WORK ITEM: Please report, as a single number, how many lines in the entries include the string "cursor".

SUPPLIED DATA:

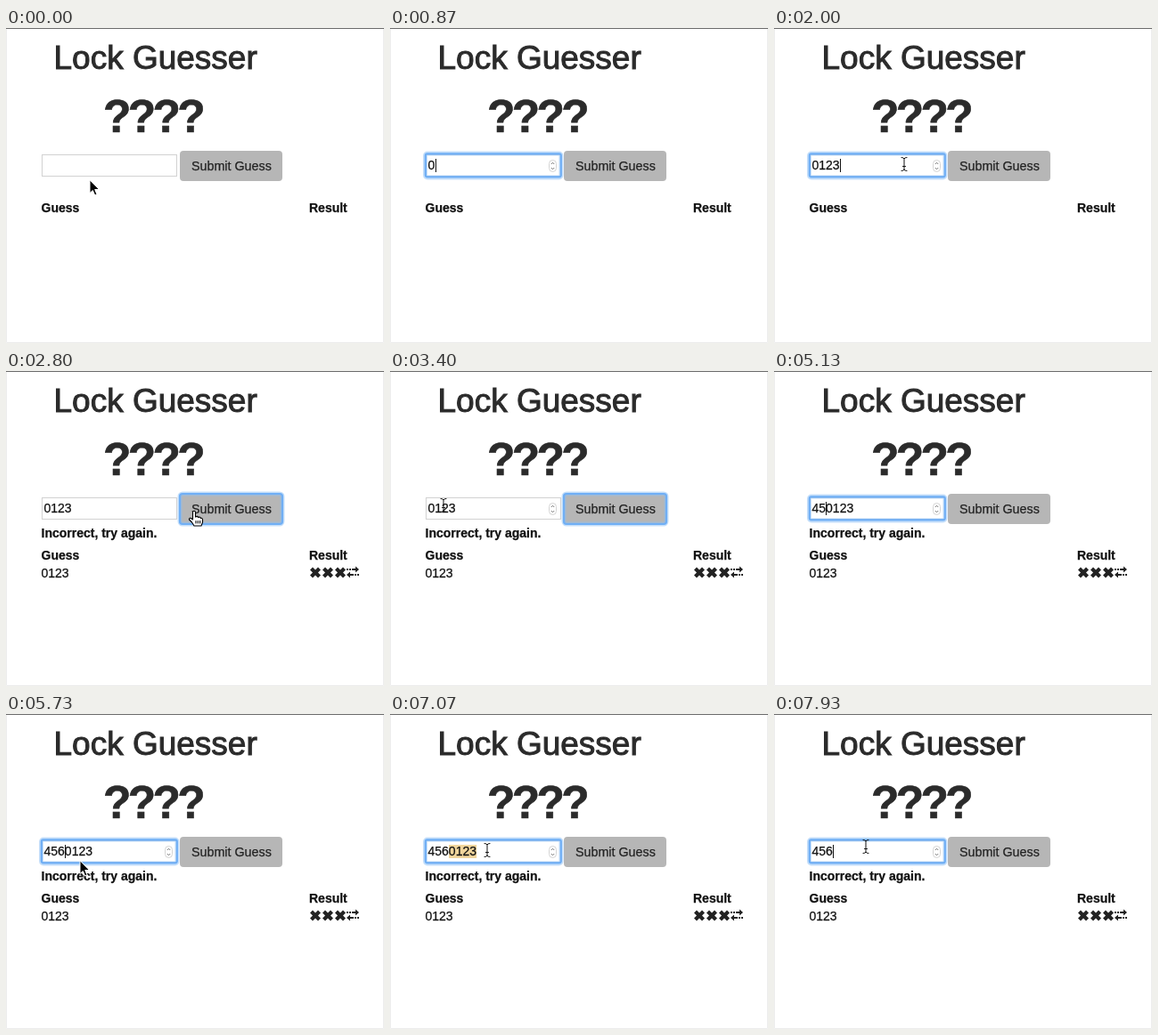
Animation, 424 px wide and 354 px high, one loop 8 s. Source, as an HTML page:

```html
<!DOCTYPE html>
<html lang="en">
<head>
<meta charset="utf-8">
<title>Lock Guesser</title>
<style>
  html, body { margin: 0; width: 100%; height: 100%; overflow: hidden; background: #fff; }
  svg { display: block; }
  text { font: 14px "Liberation Sans", Arial, sans-serif; fill: #111; stroke: #111; stroke-width: .25px; }
  .bold { font-weight: bold; }
  .title { font-size: 37px; fill: #2b2b2b; stroke: #2b2b2b; stroke-width: 1px; }
  .secret { font-size: 51.5px; font-weight: bold; letter-spacing: -3.7px; fill: #2b2b2b; stroke: #2b2b2b; stroke-width: .6px; }
  .label { font-size: 14.3px; fill: #222; stroke: #222; }
  .ring { fill: none; stroke: #70aff5; stroke-width: 2.2; }
  .glow { fill: none; stroke: #8cbff6; stroke-width: 5; opacity: .5; }
  .cursor { stroke-linejoin: round; stroke-linecap: round; }
</style>
</head>
<body>
<svg width="424" height="354" viewBox="0 0 424 354">
  <defs>
    <path id="cross" d="M3 0 6 3 9 0 12 3 9 6 12 9 9 12 6 9 3 12 0 9 3 6 0 3z" fill="#222"/>
    <path id="arrowRight" d="M0 3h2v2h-2zM3 3h2v2h-2zM6 3h4V.5L14 4 10 7.500V5H6z" fill="#222"/>
  </defs>
  <path d="M.5 0V353.500H423.500V0" fill="none" stroke="#ececec"/>
  <path d="M0 .5H424" stroke="#6b6b6b"/>

  <text class="title" x="53.500" y="46">Lock Guesser</text>
  <text class="secret" x="109" y="116.500">????</text>

  <rect x="40.500" y="142.500" width="151" height="24" fill="#fff" stroke="#d2d2d2"/>
  <g id="inputRing">
    <rect class="glow" x="39.500" y="141" width="152.500" height="27" rx="2.500"/>
    <rect class="ring" x="39.800" y="141.300" width="152" height="26" rx="2"/>
  </g>
  <g id="spinner">
    <rect x="178.500" y="148.500" width="8" height="13" rx="4" fill="#fff" stroke="#d4d4d4"/>
    <path d="M180.800 153 182.500 151.200 184.200 153M180.800 157 182.500 158.800 184.200 157" fill="none" stroke="#777"/>
  </g>
  <rect id="selection" x="66" y="147" height="15" fill="#f0d59c"/>
  <text id="value" x="42.500" y="159"></text>
  <rect id="caret" y="147" width="1" height="15" fill="#111"/>

  <rect x="195" y="138" width="115" height="34" rx="4" fill="#b6b6b6"/>
  <g id="buttonRing">
    <rect class="glow" x="195" y="138" width="115" height="34" rx="3"/>
    <rect class="ring" x="195" y="138" width="115" height="34" rx="3"/>
  </g>
  <text class="label" x="208" y="160">Submit Guess</text>

  <g id="headings">
    <text class="bold" x="39.500" y="207">Guess</text>
    <text class="bold" x="340" y="207">Result</text>
  </g>
  <g id="outcome">
    <text class="bold" x="39.500" y="187">Incorrect, try again.</text>
    <text x="39.500" y="232">0123</text>
    <use href="#cross" x="341" y="220.500"/>
    <use href="#cross" x="355" y="220.500"/>
    <use href="#cross" x="369" y="220.500"/>
    <use href="#arrowRight" x="382" y="219"/>
    <use href="#arrowRight" transform="translate(396 233) rotate(180)"/>
  </g>

  <g id="cursor" class="cursor">
    <path id="arrow" d="M0 0V14.500L3.300 11.500 5.700 17 8 16 5.700 10.500H10.300z" fill="#000" stroke="#fff"/>
    <path id="beam" d="M-3-8.500Q-.5-8.500 0-7Q.5-8.500 3-8.500M0-7V5M-3 6.500Q-.5 6.500 0 5Q.5 6.500 3 6.500M-1.500 1.500H1.500" fill="none" stroke="#111"/>
    <path id="hand" d="M-1.500 9V1Q-1.500-.8 0-.8T1.500 1V6Q4 4.500 4.500 6.500Q7 5.500 7.300 7.500Q9.500 7 9.500 9V12L8 16H0L-2.500 12-5.500 9Q-5.500 6.500-3.500 7.500zM2 10.500V13M4.300 10.500V13M6.600 10.500V13" fill="#fff" stroke="#000" stroke-width="1.100"/>
  </g>
</svg>
<script>
const el = id => document.getElementById(id);
const show = (id, on) => el(id).style.display = on ? "" : "none";
const LOOP = 8000, TICKS_PER_MS = 15 / 1000;
const TEXT_X = 42.5, DIGIT = 7.785;
const SUBMIT = 36, REFOCUS = 59, DRAG = 101, ERASE = 114;

// [tick, text before caret, text after caret]
const edits = [
  [4, "", ""], [12, "0", ""], [17, "01", ""], [24, "012", ""], [28, "0123", ""],
  [REFOCUS, "", "0123"], [72, "4", "0123"], [77, "45", "0123"], [80, "456", "0123"],
  [95, "456", "0123"], [ERASE, "456", ""]
];

// Pointer moves: [start tick, end tick, from x, from y, to x, to y]
const moves = [
  [0, 4, 94, 171, 95, 160], [28, 36, 95, 150, 211, 158], [42, 54, 211, 158, 50, 152],
  [54, 60, 50, 152, 42, 151], [82, 86, 42, 151, 83, 165], [87, 95, 83, 165, 66, 153],
  [100, 106, 66, 153, 109, 154], [118, 119, 109, 154, 103, 150]
];

// The pointer hides while typing
const hidden = [[13, 28], [73, 83], [ERASE, 119]];

const lastStarted = (list, tick) => list.filter(item => item[0] <= tick).pop();

function pointerAt(tick) {
  const [start, end, x0, y0, x1, y1] = lastStarted(moves, tick);
  const rest = 1 - Math.min(1, (tick - start) / (end - start));
  const k = 1 - rest * rest;
  return [x0 + (x1 - x0) * k, y0 + (y1 - y0) * k];
}

function draw(ms) {
  const tick = Math.floor(ms * TICKS_PER_MS + .06);
  const [x, y] = pointerAt(tick);
  const inInput = x > 39 && x < 192 && y > 141 && y < 164;
  const onButton = x >= 195 && x < 310 && y > 138 && y < 172;
  const submitted = tick >= SUBMIT;
  const buttonFocus = submitted && tick < REFOCUS;
  const inputFocus = tick >= 4 && !buttonFocus;
  const visible = !hidden.some(([from, to]) => tick >= from && tick < to);

  const [editTick, before, after] = lastStarted(edits, tick) || [0, "", ""];
  const selecting = tick >= DRAG && tick < ERASE;
  const selected = selecting ? Math.max(0, Math.min(4, Math.round((x - 66) / DIGIT))) : 0;
  const blinkOn = Math.floor((tick - editTick) / 8) % 2 === 0;

  el("value").textContent = before + after;
  el("selection").setAttribute("width", selected * DIGIT);
  el("caret").setAttribute("x", Math.round(TEXT_X + before.length * DIGIT + .3));
  show("caret", inputFocus && blinkOn && !selected);
  show("inputRing", inputFocus);
  show("buttonRing", buttonFocus);
  show("spinner", inputFocus || (visible && inInput));
  show("outcome", submitted);
  el("headings").setAttribute("transform", `translate(0 ${submitted ? 5 : 0})`);

  show("cursor", visible);
  el("cursor").setAttribute("transform", `translate(${Math.round(x)} ${Math.round(y)})`);
  show("beam", inInput);
  show("hand", onButton);
  show("arrow", !inInput && !onButton);
}

function frame() {
  draw(performance.now() % LOOP);
  requestAnimationFrame(frame);
}
frame();
</script>
</body>
</html>
```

ANSWER FOR THE TASK: 4